The Problem

Let $U$ and $R$ be independent random variables where $U\sim \text{Uniform}(0,1)$ and $R$ has pdf $f_R(r)=r e^{-r^2/2}$ on $(0,\infty)$. Define the random variables \begin{align} X &= a + b \cos (2\pi\, U), \\ Y &= c + d \sin (2\pi \, U). \end{align} where $b,d \ne 0$. Find the marginal distributions of $X$ and $Y$.

Attempt at a Solution

We can express the joint distribution as $$f_{X,Y}=f(g^{-1})\,\left|J\left(g^{-1}\right)\right|,$$ where $g(U,R)=(X,Y)$. I have tried to work this out but it seems to get pretty ugly, and I suspect there's a much easier way to do this.

To avoid extra constants, let's take $U \sim \text{Uniform}(0,2\pi)$ and drop the $2\pi$ in the trig functions. To find $g^{-1}$, define $$ H_X = \frac{X-a}{b}\quad \text{and} \quad H_Y = \frac{Y-c}{d}. $$ Then $$R = H_X^2 + H_Y^2 $$ and $$ U = \arccos \left( \frac{H_X}{H_X^2 + H_Y^2} \right). $$ We next compute the Jacobian. First, $$ \frac{dR}{dX} = \frac{2H_X}{b} \quad \text{and} \quad \frac{dR}{dY} = \frac{2H_Y}{d}. $$ After some simplification, $$ \frac{dU}{dX} = \frac{1}{b}\frac{1}{H_X} - \frac{2}{b}\frac{H_X}{H_X^2 + H_Y^2} $$ and $$ \frac{dU}{dY} = -\frac{2}{d}\frac{H_Y}{H_X^2 + H_Y^2}. $$ The Jacobian simplifies to $$ J = \left|\frac{2}{bd}\frac{H_Y}{H_X}\right|. $$ Because $U$ and $R$ are independent, $$ f_{U,R}(u,r) = f_U(u)f_R(r) = \frac{1}{2\pi} r e^{-r^2/2} \ I_{(0,2\pi)}(u) \ I_{(0,\infty)}(r) $$ We could then substitute all of these results into the expression for $f_{X,Y}$ and integrate to obtain the marginal distributions, but this seems to be a huge mess.
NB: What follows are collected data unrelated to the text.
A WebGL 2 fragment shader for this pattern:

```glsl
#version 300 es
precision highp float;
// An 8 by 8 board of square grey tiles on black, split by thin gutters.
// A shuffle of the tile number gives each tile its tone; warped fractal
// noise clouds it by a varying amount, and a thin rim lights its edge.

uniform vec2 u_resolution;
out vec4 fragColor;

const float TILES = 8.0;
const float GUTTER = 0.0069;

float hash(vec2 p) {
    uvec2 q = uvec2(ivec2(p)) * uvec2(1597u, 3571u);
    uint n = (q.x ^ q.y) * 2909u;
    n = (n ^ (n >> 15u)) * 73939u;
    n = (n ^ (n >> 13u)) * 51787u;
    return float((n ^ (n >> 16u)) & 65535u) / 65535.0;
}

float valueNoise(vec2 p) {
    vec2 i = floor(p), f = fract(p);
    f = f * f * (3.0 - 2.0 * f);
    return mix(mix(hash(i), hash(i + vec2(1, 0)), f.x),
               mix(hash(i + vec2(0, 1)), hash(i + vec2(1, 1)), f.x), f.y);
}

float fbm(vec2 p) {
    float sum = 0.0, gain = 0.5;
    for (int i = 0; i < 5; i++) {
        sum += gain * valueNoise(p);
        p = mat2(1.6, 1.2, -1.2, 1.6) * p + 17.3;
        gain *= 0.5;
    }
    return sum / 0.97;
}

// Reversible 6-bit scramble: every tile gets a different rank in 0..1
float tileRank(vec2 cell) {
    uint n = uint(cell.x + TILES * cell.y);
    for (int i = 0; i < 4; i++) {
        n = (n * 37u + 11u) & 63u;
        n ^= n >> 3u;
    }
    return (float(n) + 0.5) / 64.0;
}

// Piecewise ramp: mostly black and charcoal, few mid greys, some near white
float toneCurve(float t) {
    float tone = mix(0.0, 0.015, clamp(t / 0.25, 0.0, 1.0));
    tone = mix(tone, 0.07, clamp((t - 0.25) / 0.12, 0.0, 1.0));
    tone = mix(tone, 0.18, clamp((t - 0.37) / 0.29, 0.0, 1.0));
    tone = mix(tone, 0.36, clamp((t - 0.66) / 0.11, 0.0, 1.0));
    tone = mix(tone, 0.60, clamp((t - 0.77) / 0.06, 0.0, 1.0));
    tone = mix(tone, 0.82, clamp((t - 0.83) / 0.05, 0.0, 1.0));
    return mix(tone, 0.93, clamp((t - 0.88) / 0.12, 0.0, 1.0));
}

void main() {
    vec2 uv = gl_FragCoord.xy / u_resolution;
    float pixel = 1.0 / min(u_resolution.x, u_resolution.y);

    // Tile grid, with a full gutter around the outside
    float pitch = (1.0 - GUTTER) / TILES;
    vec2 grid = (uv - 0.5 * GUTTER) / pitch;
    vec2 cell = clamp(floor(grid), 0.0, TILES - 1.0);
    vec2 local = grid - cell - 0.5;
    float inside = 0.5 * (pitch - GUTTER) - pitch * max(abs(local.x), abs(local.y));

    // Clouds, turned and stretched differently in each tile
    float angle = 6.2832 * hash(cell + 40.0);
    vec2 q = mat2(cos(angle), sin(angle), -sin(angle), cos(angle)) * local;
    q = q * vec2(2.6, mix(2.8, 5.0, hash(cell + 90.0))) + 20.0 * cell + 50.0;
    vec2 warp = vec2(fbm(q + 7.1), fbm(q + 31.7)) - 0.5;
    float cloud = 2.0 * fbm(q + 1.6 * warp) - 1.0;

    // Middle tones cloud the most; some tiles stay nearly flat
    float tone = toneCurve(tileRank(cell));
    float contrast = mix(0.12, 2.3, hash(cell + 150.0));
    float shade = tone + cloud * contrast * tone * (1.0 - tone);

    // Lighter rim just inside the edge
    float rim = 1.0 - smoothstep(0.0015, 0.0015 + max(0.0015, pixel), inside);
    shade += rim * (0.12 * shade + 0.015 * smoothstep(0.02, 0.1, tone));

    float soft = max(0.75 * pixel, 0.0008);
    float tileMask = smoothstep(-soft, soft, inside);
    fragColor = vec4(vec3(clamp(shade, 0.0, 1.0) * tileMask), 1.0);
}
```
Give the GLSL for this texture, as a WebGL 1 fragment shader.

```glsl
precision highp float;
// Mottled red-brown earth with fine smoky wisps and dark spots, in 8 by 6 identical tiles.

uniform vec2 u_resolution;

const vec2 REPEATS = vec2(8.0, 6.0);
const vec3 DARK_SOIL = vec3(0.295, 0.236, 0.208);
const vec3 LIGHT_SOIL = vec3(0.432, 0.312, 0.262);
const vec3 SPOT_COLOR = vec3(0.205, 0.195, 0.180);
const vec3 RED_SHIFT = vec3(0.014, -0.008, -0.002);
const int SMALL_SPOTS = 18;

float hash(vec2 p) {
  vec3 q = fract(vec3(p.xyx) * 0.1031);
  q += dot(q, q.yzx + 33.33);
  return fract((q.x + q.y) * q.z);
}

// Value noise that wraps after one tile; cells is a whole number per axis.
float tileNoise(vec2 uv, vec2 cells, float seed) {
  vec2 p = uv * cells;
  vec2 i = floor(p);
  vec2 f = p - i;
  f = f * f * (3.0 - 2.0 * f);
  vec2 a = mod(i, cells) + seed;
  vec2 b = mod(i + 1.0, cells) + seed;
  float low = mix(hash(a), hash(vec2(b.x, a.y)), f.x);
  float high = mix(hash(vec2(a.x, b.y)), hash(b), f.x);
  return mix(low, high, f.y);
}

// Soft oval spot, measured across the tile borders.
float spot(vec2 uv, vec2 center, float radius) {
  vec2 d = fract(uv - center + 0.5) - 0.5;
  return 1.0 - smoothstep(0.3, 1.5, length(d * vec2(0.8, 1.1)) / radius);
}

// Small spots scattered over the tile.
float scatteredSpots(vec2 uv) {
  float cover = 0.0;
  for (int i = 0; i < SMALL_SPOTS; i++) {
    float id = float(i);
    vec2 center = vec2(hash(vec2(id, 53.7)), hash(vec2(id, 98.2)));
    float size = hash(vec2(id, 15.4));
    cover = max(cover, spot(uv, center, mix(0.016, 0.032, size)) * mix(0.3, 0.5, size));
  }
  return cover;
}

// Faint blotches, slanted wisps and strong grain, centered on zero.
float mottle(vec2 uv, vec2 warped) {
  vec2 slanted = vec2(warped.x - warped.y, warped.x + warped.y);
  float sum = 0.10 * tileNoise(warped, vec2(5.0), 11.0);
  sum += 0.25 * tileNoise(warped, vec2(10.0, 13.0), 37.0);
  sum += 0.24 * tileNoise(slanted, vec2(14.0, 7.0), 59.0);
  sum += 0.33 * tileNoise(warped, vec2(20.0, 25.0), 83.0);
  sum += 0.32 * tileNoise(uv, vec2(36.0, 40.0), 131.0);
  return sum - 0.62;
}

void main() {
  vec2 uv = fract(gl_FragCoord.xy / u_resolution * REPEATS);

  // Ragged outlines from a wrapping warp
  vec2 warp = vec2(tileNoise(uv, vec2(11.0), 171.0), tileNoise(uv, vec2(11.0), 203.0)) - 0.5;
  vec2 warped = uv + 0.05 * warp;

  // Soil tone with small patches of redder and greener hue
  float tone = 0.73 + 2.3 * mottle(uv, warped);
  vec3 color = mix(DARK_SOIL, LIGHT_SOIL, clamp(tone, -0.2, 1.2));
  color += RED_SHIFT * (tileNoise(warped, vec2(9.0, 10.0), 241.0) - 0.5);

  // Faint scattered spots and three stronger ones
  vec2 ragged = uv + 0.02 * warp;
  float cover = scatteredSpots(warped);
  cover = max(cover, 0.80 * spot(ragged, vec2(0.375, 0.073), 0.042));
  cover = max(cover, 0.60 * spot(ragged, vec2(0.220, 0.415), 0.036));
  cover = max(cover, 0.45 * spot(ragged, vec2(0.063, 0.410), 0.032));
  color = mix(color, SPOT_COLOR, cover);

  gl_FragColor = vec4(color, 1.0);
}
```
Is there something simple I am missing?

  • 1
    $\begingroup$ I don't see the variable $ r$ in $X = a + b \cos (2\pi\, U)$ and $Y = c + d \sin (2\pi \, U)$. $\endgroup$ Jan 11, 2017 at 23:32
  • 1
    $\begingroup$ From his equations it looks like $R = sin(2\pi U) ^ 2 + cos(2\pi U) ^2$, but my spidey-senses are telling me it should be $R^2 = sin(2\pi U) ^ 2 + cos(2\pi U) ^2$ $\endgroup$
    – bdeonovic
    Jan 11, 2017 at 23:40
  • 1
    $\begingroup$ After ignoring the linear transformations (that is, focusing on $H_X$ and $H_Y$ compared to $R$ and $2\pi U$), convert from polar coordinates to Cartesian coordinates. From the equality $$\exp(-r^2/2)rdrd\theta = \exp(-(x^2+y^2)/2)dxdy,$$ it is immediate that both the marginal distributions have densities proportional to $\exp(-x^2/2)$. $\endgroup$
    – whuber
    Jan 11, 2017 at 23:48
  • 1
    $\begingroup$ In addition to the above comments, if you still have trouble make your life easier by focusing on a=c=0 and b=d=1. Then consider transforming the resulting variables to the general case. $\endgroup$
    – Glen_b
    Jan 12, 2017 at 1:08
  • $\begingroup$ @whuber That is exactly the kind of thing I had hoped for. I'm reworking the question to try to answer it using this method, but it may take a bit as I have an impending exam (prompting this question). $\endgroup$ Jan 12, 2017 at 5:22


Your Answer

By clicking “Post Your Answer”, you agree to our terms of service and acknowledge you have read our privacy policy.

Browse other questions tagged or ask your own question.